In New York, children in some grades take citywide tests they must pass to pass the grade. My children get nervous about a week before the citywide tests. But I don’t feel nervous because I talk with the teachers and I know my children are well prepared.
When my children feel nervous, I tell them, “You can do it. Haven’t you done the homework? Haven’t you gone to school?”
“Yes,” they say.
“Then you’re going to pass the grade! You’re super-intelligent!”
At my children’s schools, the teachers also tell parents how they can help their children at home, such as by listening to them read or reading to them for half an hour every day. Although many parents work long hours, we all have half an hour before our children go to bed when we could read.
Involved at School
Whenever I can, I help at my children’s school. When the school year starts, I go to the school to meet my children’s new teacher and to find out her daily routine, how much homework she assigns, what tests she gives, and what she expects in terms of class participation.
I think it’s so important that parents help and support our children with their schoolwork. Discipline and education start at home. What makes me feel disappointed and angry is that very few parents seem to attend meetings with teachers or take part in school activities.
One day I received an invitation to attend a breakfast with the principal where parents could discuss their concerns. Only 10 parents out of about 800 students showed up! I know that many parents work during the day and can’t attend meetings, but I had spoken to some mothers who had concerns and could’ve come but didn’t. I was frustrated.
There was coffee and cake spread out and the principal was waiting for more people to come. “Where are the other mothers?” I thought. Finally, we just got started.

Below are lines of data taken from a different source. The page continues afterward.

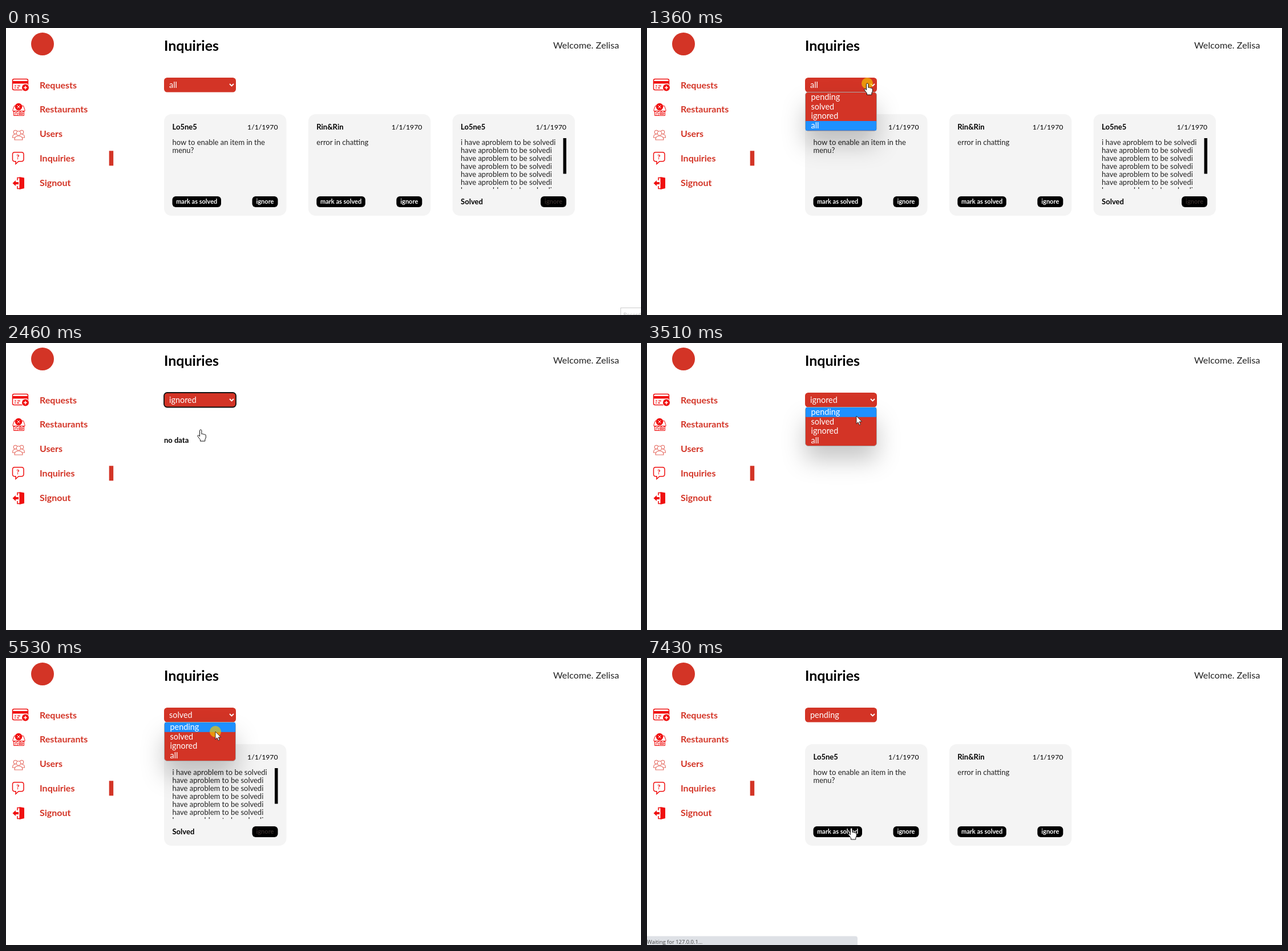
An HTML page that plays this animation: 1113 by 503 pixels, repeating every 8 s.

```html
<!DOCTYPE html>
<html lang="en">
<head>
<meta charset="utf-8">
<title>Inquiries</title>
<style>
html, body { margin: 0; height: 100%; overflow: hidden; background: #fff; }
svg { display: block; width: 1113px; height: 503px; font: 13px Lato, sans-serif; }
.bold, .nav, .button { font-weight: 700; }
.nav { font-size: 16px; fill: #d33426; }
.button { font-size: 11px; fill: #fff; text-anchor: middle; }
.date { font-size: 12.2px; text-anchor: end; }
.body { fill: #222; }
.icons { fill: none; stroke: #f01010; stroke-width: 1.5; }
.icons .solid { fill: #f01010; stroke: none; }
.icons .white { stroke: #fff; }
.white-text { fill: #fff; font-size: 14.4px; }
#menu { filter: drop-shadow(0 24px 20px rgba(0, 0, 0, .22)); }
#cursor path { fill: #fff; stroke: #111; stroke-linejoin: round; }
</style>
</head>
<body>
<svg viewBox="0 0 1113 503">
  <circle cx="64" cy="28" r="20" fill="#d33426"/>
  <text class="bold" x="277" y="39.500" font-size="25">Inquiries</text>
  <text x="959" y="36" font-size="16.200" fill="#222">Welcome. Zelisa</text>

  <g class="icons">
    <rect x="11.500" y="89.500" width="27" height="19" rx="2.500"/>
    <path class="solid" d="M11 93h28v4.500H11z"/>
    <path d="M15 101.500h3m2 0h5M15 105h2m2 0h4"/>
    <circle class="solid" cx="34" cy="104.500" r="7" style="fill:#fff"/>
    <circle class="solid" cx="34" cy="104.500" r="6"/>
    <path class="white" d="M31 104.500h6m-3-3v6"/>

    <g stroke-width="1">
      <path d="M13.500 145v8.500h18V145M16 136.500h-1.500L12 143.500v2h21v-2l-2.500-7H28M12 145.500q2.600 2.500 5.200 0 2.600 2.500 5.200 0 2.600 2.500 5.200 0 2.600 2.500 5.200 0M16 153v-4.500h3.500v4.500M22 148.500h7.500v3H22zM24.500 148.500v3m2.500-3v3"/>
      <circle class="solid" cx="22" cy="138" r="6.300"/>
      <path class="white" d="M19.500 135.500l5 5m0-5l-5 5"/>
    </g>

    <g stroke="#e56a60" stroke-width="1.100">
      <circle cx="16.500" cy="182.500" r="3.200"/>
      <circle cx="27.500" cy="182.500" r="3.200"/>
      <path d="M17 192h-5.500q0-6 5-6M27 192h5.500q0-6-5-6"/>
      <circle cx="22" cy="184.500" r="3.800" fill="#fff"/>
      <path d="M15 196q0-7 7-7t7 7z" fill="#fff"/>
    </g>

    <path d="M15 217.800h12q4 0 4 4v8q0 4-4 4h-5l-5 4.500v-4.500h-2q-3.500 0-3.500-4v-8q0-4 3.500-4z"/>
    <text class="solid bold" x="18" y="230" font-size="12">?</text>

    <path class="solid" d="M23.500 261l8.500 1.500v18.500l-8.500 2zM11.500 272l5.500-5v3h5v4h-5v3z"/>
    <path d="M24 262.500h-4v4.500m0 10v4.500h4"/>
  </g>
  <g class="nav">
    <text x="59" y="105.500">Requests</text>
    <text x="59" y="148">Restaurants</text>
    <text x="59" y="191">Users</text>
    <text x="59" y="234">Inquiries</text>
    <text x="59" y="277">Signout</text>
    <rect x="180.700" y="215.300" width="7.500" height="26"/>
  </g>

  <clipPath id="bodyClip"><rect y="190" width="215" height="92"/></clipPath>
  <g id="cards"></g>
  <text id="empty" class="bold" x="277" y="175">no data</text>

  <rect id="select" x="277" y="87" width="126" height="25.500" rx="5.500" fill="#d33426"/>
  <text id="value" class="white-text" x="286" y="104.500"></text>
  <path d="M392 98l3.500 3.500 3.500-3.500" fill="none" stroke="#fff" stroke-width="1.800"/>
  <g id="menu">
    <rect x="277.500" y="112.500" width="125" height="68" rx="5" fill="#d33426" stroke="#aaa"/>
    <rect id="highlight" x="278" width="124" height="16.700" rx="1" fill="#1e90ff"/>
  </g>

  <g id="recorder">
    <rect x="1077.500" y="490.500" width="40" height="20" fill="#fff" stroke="#ccc"/>
    <text x="1082" y="506" font-size="10" fill="#bbb">Record</text>
  </g>
  <g id="status">
    <path d="M0 487.500h365q4 0 4 4V503H0z" fill="#dee1e6"/>
    <text x="0" y="500.500" font-size="9.400" font-family="Open Sans, sans-serif" fill="#444">Waiting for 127.0.0.1...</text>
  </g>
  <circle id="click" r="10" fill="#f5c400" opacity=".68"/>
  <g id="cursor">
    <path id="arrow" d="M0 0V13.600L3 10.700 5.200 15.600 7.300 14.700 5.200 9.900H9.600Z" stroke-width=".8"/>
    <path id="hand" d="M-1.500 1.700a1.700 1.700 0 0 1 3.400 0V7.500q1.600-1 2.800.5 1.700-.7 2.500.6 2-.4 2.100 1.600V14l-1.500 3v3H-.5v-2.500L-5 11.500q-.5-2 1.500-1.800l2 1.800z"/>
  </g>
</svg>
<script>
const LOOP = 8000, ROW = 16.7, MENU_TOP = 113;
const $ = id => document.getElementById(id);
const show = (el, on) => el.style.display = on ? '' : 'none';
const between = (t, spans) => spans.some(([a, b]) => t >= a && t < b);

const options = ['pending', 'solved', 'ignored', 'all'];
const visibleCards = { all: [0, 1, 2], pending: [0, 1], solved: [2], ignored: [] };
const selections = [[0, 'all'], [2400, 'ignored'], [4110, 'solved'], [5670, 'pending']];
const menuOpen = [[1280, 2400], [3190, 4110], [4780, 5670]];
const outlined = [[2400, 3190], [4110, 4780], [5670, 7020]];
const clicks = [[1280, 1420], [2330, 2400], [3190, 3330], [3970, 4110], [4780, 4920], [5530, 5670], [6960, 7020]];

// Pointer moves: first step, last step, number of steps, destination
const start = [1100, 500];
const moves = [
  [70, 600, 8, 465, 126],
  [830, 1010, 4, 386, 97],
  [1750, 2100, 6, 341, 152],
  [2530, 2930, 7, 392, 102],
  [3330, 3510, 4, 367, 128],
  [3580, 3710, 3, 362, 139],
  [4200, 4520, 5, 388, 107],
  [4920, 5260, 6, 367, 129],
  [5990, 6300, 5, 374, 220],
  [6360, 6690, 6, 358, 298]
];

const longText = ['i ', '', '', '', '', '', ''].map(s => s + 'have aproblem to be solvedi');
const button = (x, w, label, color = '#fff') =>
  `<rect x="${x}" y="295" width="${w}" height="19" rx="6"/>
   <text class="button" x="${x + w / 2}" y="308.300" style="fill:${color}">${label}</text>`;

function card(name, lines, solved) {
  const body = lines.map((s, i) => `<text class="body" x="14.500" y="${205 + 14 * i}">${s}</text>`).join('');
  return `<g><rect y="151" width="214.500" height="178" rx="13" fill="#f4f4f4"/>
    <text class="bold" x="14.500" y="178">${name}</text>
    <text class="date" x="199.500" y="178">1/1/1970</text>
    <g clip-path="url(#bodyClip)">${body}</g>
    ${solved ? '<rect x="194" y="193" width="5.500" height="62.500"/><text class="bold" x="14.500" y="309">Solved</text>'
             : button(14.5, 85.5, 'mark as solved')}
    ${button(154.5, 45, 'ignore', solved ? '#332a28' : '#fff')}</g>`;
}

$('cards').innerHTML =
  card('Lo5ne5', ['how to enable an item in the', 'menu?']) +
  card('Rin&amp;Rin', ['error in chatting']) +
  card('Lo5ne5', longText, true);
$('menu').insertAdjacentHTML('beforeend', options.map((s, i) =>
  `<text class="white-text" x="287.500" y="${126 + ROW * i}">${s}</text>`).join(''));

function pointerAt(t) {
  let [x, y] = start;
  for (const [from, to, steps, toX, toY] of moves) {
    if (t < from) break;
    const step = 1 + Math.floor((t - from) / (to - from) * (steps - 1));
    const p = Math.min(1, step / steps);
    x += (toX - x) * p;
    y += (toY - y) * p;
  }
  return [x, y];
}

function draw(t) {
  const value = selections.filter(s => s[0] <= t).pop()[1];
  const [x, y] = pointerAt(t);
  const open = between(t, menuOpen);

  const shown = visibleCards[value];
  [...$('cards').children].forEach((el, i) => {
    const slot = shown.indexOf(i);
    show(el, slot >= 0);
    el.setAttribute('transform', `translate(${277 + 252.8 * slot})`);
  });
  show($('empty'), !shown.length);

  $('value').textContent = value;
  const focus = between(t, outlined);
  $('select').setAttribute('stroke', focus ? '#111' : 'none');
  $('select').setAttribute('stroke-width', 1.8);
  show($('menu'), open);
  const row = y < MENU_TOP ? options.indexOf(value) : Math.min(3, Math.floor((y - MENU_TOP) / ROW));
  $('highlight').setAttribute('y', MENU_TOP + ROW * row);

  const overSelect = x > 277 && x < 403 && y > 87 && y < MENU_TOP;
  const hand = overSelect || (x < 377 && y > 294) || between(t, [[2400, 2530]]);
  const at = `translate(${x} ${y})`;
  show($('hand'), hand);
  show($('arrow'), !hand);
  show($('cursor'), t >= 70);
  $('cursor').setAttribute('transform', at);
  $('click').setAttribute('transform', at);
  show($('click'), between(t, clicks));
  show($('recorder'), t < 70);
  show($('status'), t >= 7430);
}

function tick() {
  draw(performance.now() % LOOP);
  requestAnimationFrame(tick);
}
tick();
</script>
</body>
</html>
```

My Voice Was Heard
The principal introduced herself and asked us each to say our name and what brought us to the meeting.
When it was my turn, I said, “As you know, my daughter’s teacher is pregnant. Many of the mothers are concerned about who might be replacing her and whether the new teacher will know where to begin.” Our children were in the 3rd grade and had to pass the citywide exam at the end of the year. Children’s third grade teachers are really important!

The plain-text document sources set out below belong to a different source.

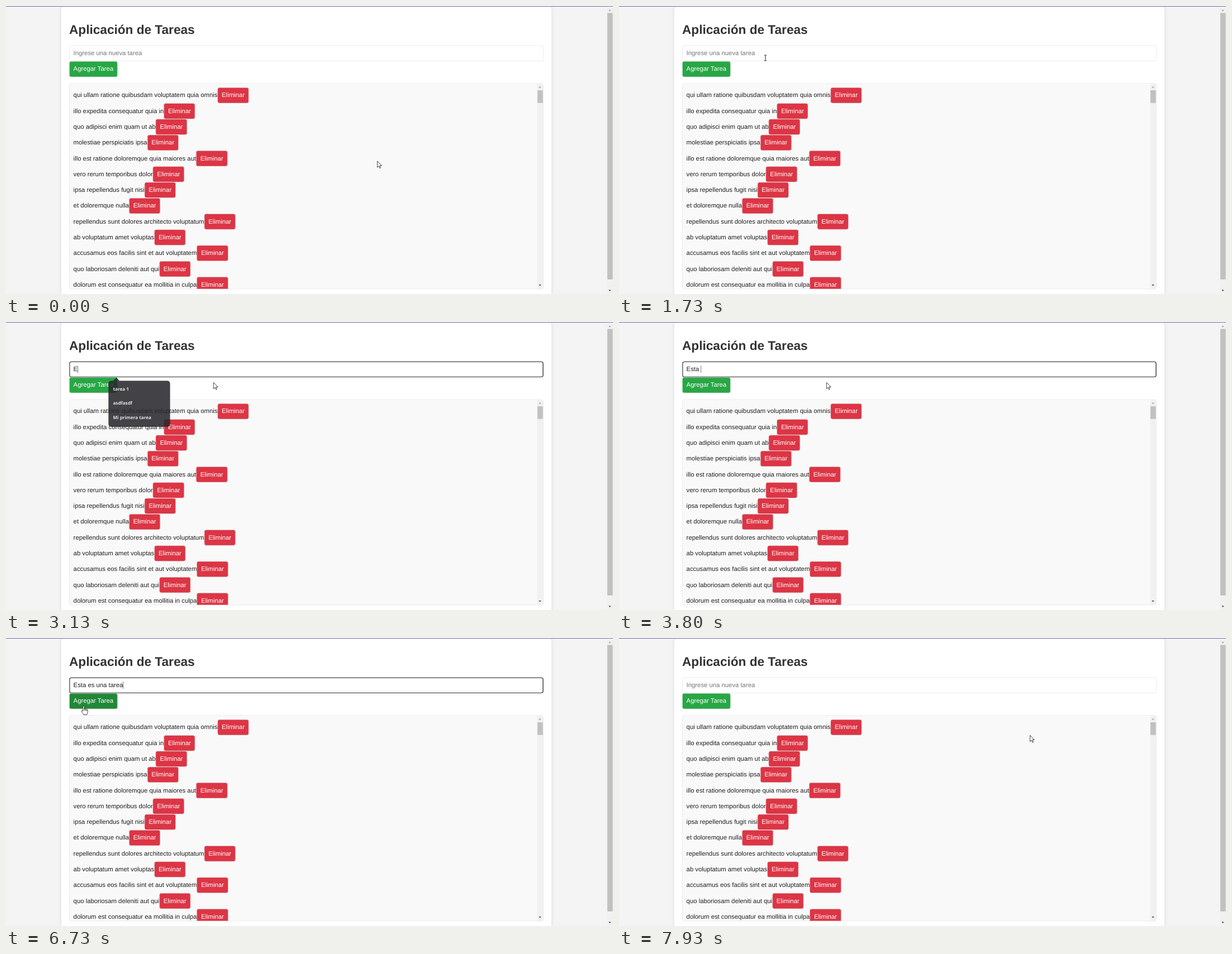
Recreate the animation shown at these times as an HTML page. Size 1086 by 516 pixels, loop 8000 ms.

```html
<!DOCTYPE html>
<html lang="es">
<head>
<meta charset="utf-8">
<title>Aplicación de Tareas</title>
<style>
html, body { margin: 0; width: 100%; height: 100%; overflow: hidden; background: #f4f4f4; }
/* a 1920px wide screen at 125%, shrunk to the stage */
#page {
  position: absolute; left: 0; top: 0; width: 1536px; height: 730px; overflow: hidden;
  zoom: 1.25; transform: scale(.565625); transform-origin: 0 0;
  font: 16px "Liberation Sans", Arial, sans-serif; color: #212121;
  text-rendering: geometricPrecision; white-space: nowrap; cursor: default;
}
#page > * { position: absolute; }
#top { left: 0; top: 0; width: 100%; height: 1.41px; background: #7f76b8; }
#card {
  left: 139.8px; top: .8px; width: 1200px; height: 800px; padding: 0 20px; background: #fff;
  border-radius: 8px; box-shadow: 0 0 10px rgba(0, 0, 0, .1);
}
h1 { margin: 0; padding: 20px 0 0; font-size: 32px; color: #333; }
h1 span { display: block; margin: .67em 0; }
.field, .btn, #list { border: 1px solid #ddd; border-radius: 5px; padding: 10px; }
.field { display: flex; background: #fff; }
.field.focus { border-color: #101010; box-shadow: inset 0 0 0 1px #101010; }
.field.empty #typed { color: #757575; }
#typed { white-space: pre; }
#caret { width: 1px; margin-right: -1px; background: #111; }
.btn { width: fit-content; color: #fff; }
.add { background: #28a745; }
.add.hover { background: #218838; }
.del { background: #dc3545; }
.del.hover { background: #c82333; }
#list { position: relative; height: 500px; margin-top: 16px; background: #f9f9f9; overflow: hidden; }
.row { display: flex; align-items: center; }
.bar { position: absolute; right: 0; top: 0; bottom: 0; width: 15px; background: #f1f1f1; }
.bar::before, .bar::after { content: ""; position: absolute; left: 4px; border: solid transparent; border-width: 0 3.5px; }
.bar::before { top: 7px; border-bottom: 4px solid #a3a3a3; }
.bar::after { bottom: 7px; border-top: 4px solid #505050; }
.bar i { position: absolute; left: .5px; right: 1px; background: #c1c1c1; }
#popup {
  left: 258.8px; top: 148.5px; width: 132px; height: 107px; border-radius: 7px;
  background: rgba(40, 38, 44, .87); color: #e4e4e6; padding: 5px 12px;
  font: 700 11.5px/35.6px "Open Sans", "Noto Sans", sans-serif;
}
#popup::before {
  content: ""; position: absolute; left: 12px; top: -8px;
  border: solid transparent; border-width: 0 8px 8px; border-bottom-color: rgba(40, 38, 44, .87);
}
#popup, #mouse { pointer-events: none; }
#mouse { left: 0; top: 0; width: 1px; height: 1px; overflow: visible; }
#mouse path { fill: #fff; stroke: #111; stroke-width: 1.1; stroke-linejoin: round; }
#mouse .text { fill: none; stroke-width: 1.4; }
</style>
</head>
<body>
<div id="page">
  <div id="card">
    <h1><span>Aplicación de Tareas</span></h1>
    <div class="field" id="field"><span id="typed"></span><span id="caret"></span></div>
    <div class="btn add">Agregar Tarea</div>
    <div id="list"><div class="bar"><i style="top:17px;height:32px"></i></div></div>
  </div>
  <div id="top"></div>
  <div class="bar" style="top:1.4px"><i style="top:16.5px;height:675px"></i></div>
  <div id="popup"><div>tarea 1</div><div>asdfasdf</div><div>Mi primera tarea</div></div>
  <svg id="mouse">
    <path class="arrow" d="M.5 .5V16.5L4.200 12.900 6.700 18.600 9 17.600 6.600 12H11.600Z"/>
    <path class="text" d="M-3-7h2.200l.8.8.8-.8H3M0-6.200V6.200M-3 7h2.200l.8-.8.8.8H3"/>
    <path class="hand" d="M-2 13V1.500a1.700 1.700 0 0 1 3.400 0V8c.5-1.600 3-1.400 3.200.3 .6-1.200 2.800-.9 2.900.7 .8-.9 2.600-.4 2.600 1.200V15c0 3-2 4-2 7H0c0-2.500-5-6-5.500-8.500-.3-2 1.700-2.500 3.500-.5zM1.400 8v4M4.600 8.300v4M7.500 9v3.500"/>
  </svg>
</div>
<script>
const $ = s => document.querySelector(s);
const SCALE = 1086 / 1536, LOOP = 8000, TICK = 1000 / 15;

const tasks = [
  'qui ullam ratione quibusdam voluptatem quia omnis', 'illo expedita consequatur quia in',
  'quo adipisci enim quam ut ab', 'molestiae perspiciatis ipsa',
  'illo est ratione doloremque quia maiores aut', 'vero rerum temporibus dolor',
  'ipsa repellendus fugit nisi', 'et doloremque nulla',
  'repellendus sunt dolores architecto voluptatum', 'ab voluptatum amet voluptas',
  'accusamus eos facilis sint et aut voluptatem', 'quo laboriosam deleniti aut qui',
  'dolorum est consequatur ea mollitia in culpa'
];
for (const task of tasks) {
  const row = document.createElement('div');
  row.className = 'row';
  row.innerHTML = `<span>${task}</span><div class="btn del">Eliminar</div>`;
  $('#list').append(row);
}

const message = 'Esta es una tarea';
const keyTimes = [3130, 3260, 3400, 3530, 3800, 3930, 4000, 4130, 4200,
  4400, 4530, 4600, 4800, 4930, 5070, 5130, 5270];
const FOCUS = 1800, BLUR = 6860, CLEAR = 7000, BLINK = 530;

// start, end, then the four Bezier points of the pointer path
const moves = [
  [533, 1400, 664, 277.5, 610, 400, 340, 400, 257, 128],
  [1400, 1733, 257, 128, 256, 115, 260, 100, 262, 93],
  [1867, 2267, 262, 93, 275, 93, 295, 90, 308, 90],
  [2267, 2600, 308, 90, 330, 91, 360, 100, 371, 108],
  [6133, 6733, 371, 108, 310, 106, 190, 118, 139, 122],
  [7133, 7333, 139, 122, 165, 100, 200, 82, 250, 82],
  [7333, 7933, 250, 82, 400, 82, 690, 450, 735, 174]
];

const clamp = v => Math.max(0, Math.min(1, v));
const ease = v => v * v * (3 - 2 * v);
const ramp = (t, a, b) => ease(clamp((t - a) / (b - a)));
const bezier = (u, a, b, c, d) =>
  (1 - u) ** 3 * a + 3 * u * (1 - u) ** 2 * b + 3 * u * u * (1 - u) * c + u ** 3 * d;

function pointer(t) {
  const [a, b, x0, y0, x1, y1, x2, y2, x3, y3] = moves.findLast(m => t >= m[0]) || moves[0];
  const u = ramp(t, a, b);
  return [bezier(u, x0, x1, x2, x3), bezier(u, y0, y1, y2, y3)];
}

function drawField(t) {
  const pressed = keyTimes.filter(k => t >= k);
  const count = t < CLEAR ? pressed.length : 0;
  const focus = t >= FOCUS && t < BLUR;
  const since = Math.max(FOCUS - 60, ...pressed);
  const lit = focus && Math.floor((t - since) / BLINK) % 2 === 0;
  $('#field').className = 'field' + (focus ? ' focus' : '') + (count ? '' : ' empty');
  $('#typed').textContent = count ? message.slice(0, count) : 'Ingrese una nueva tarea';
  const caret = $('#caret').style;
  caret.visibility = lit ? 'visible' : 'hidden';
  // with no text the caret stands before the placeholder
  caret.order = count ? 1 : -1;
}

function drawPopup(t) {
  const enter = ramp(t, 1800, 2133), leave = ramp(t, 3133, 3467);
  const style = $('#popup').style;
  style.opacity = enter * (1 - leave);
  style.transform = `translateY(${(1 - enter) * 31 + leave * 8}px)`;
}

function drawMouse(t) {
  const [x, y] = pointer(t);
  const hit = document.elementFromPoint(x, y);
  const over = s => hit && hit.closest(s);
  const button = over('.btn');
  const kind = button ? 'hand' : over('.field, .row span') ? 'text' : 'arrow';
  document.querySelectorAll('.btn').forEach(b => b.classList.toggle('hover', b === button));
  document.querySelectorAll('#mouse path').forEach(p => {
    p.style.display = p.classList.contains(kind) ? '' : 'none';
  });
  $('#mouse').style.transform = `translate(${x / SCALE}px, ${y / SCALE}px)`;
}

function draw(now) {
  const t = Math.floor((now % LOOP + 4) / TICK) * TICK;
  drawField(t);
  drawPopup(t);
  drawMouse(t);
}

let start;
function loop(now) {
  start ??= now;
  draw(now - start);
  requestAnimationFrame(loop);
}
draw(0);
requestAnimationFrame(loop);
</script>
</body>
</html>
```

I continued, saying, “The children love their teacher and are used to how she teaches. We’re concerned about how switching to a substitute might affect them. My suggestion is that the substitute could start at least a week before the teacher leaves, so that she’s integrated into the classroom, and our children don’t feel such a big change and can focus on preparing for the test.”
“That sounds to me like a good idea. If the teachers work together, the children won’t be as affected. Thank you for your idea and your support,” the principal said.
When I left the school I felt calm. I felt that the principal had heard my concerns
Education Starts at Home
I feel that the more we’re involved as parents, the better our children will be as students. Although all of us are busy, the connection we make with our children’s schools is important. If we can all just do a little, our children will feel more supported in pursuing their education and secure that they can achieve in school.
I’ve learned from supporting my children that the way they teach now is completely different from the way I was taught when I was little. They’re expected to speak up in class and to ask questions, while I was expected to memorize what I was told. I can help them better when I understand more about what their teachers expect of them.
My children understand that their education is important to me and will give them a brilliant future. They see that they can have a job that they enjoy. They see that their teachers can own a car and a house and can go out and travel. This fascinates them. Those aren’t options for our family.
My children are good students not only because I talk to them about the importance of school, but because I study alongside them and I show them that their schools are worth my time.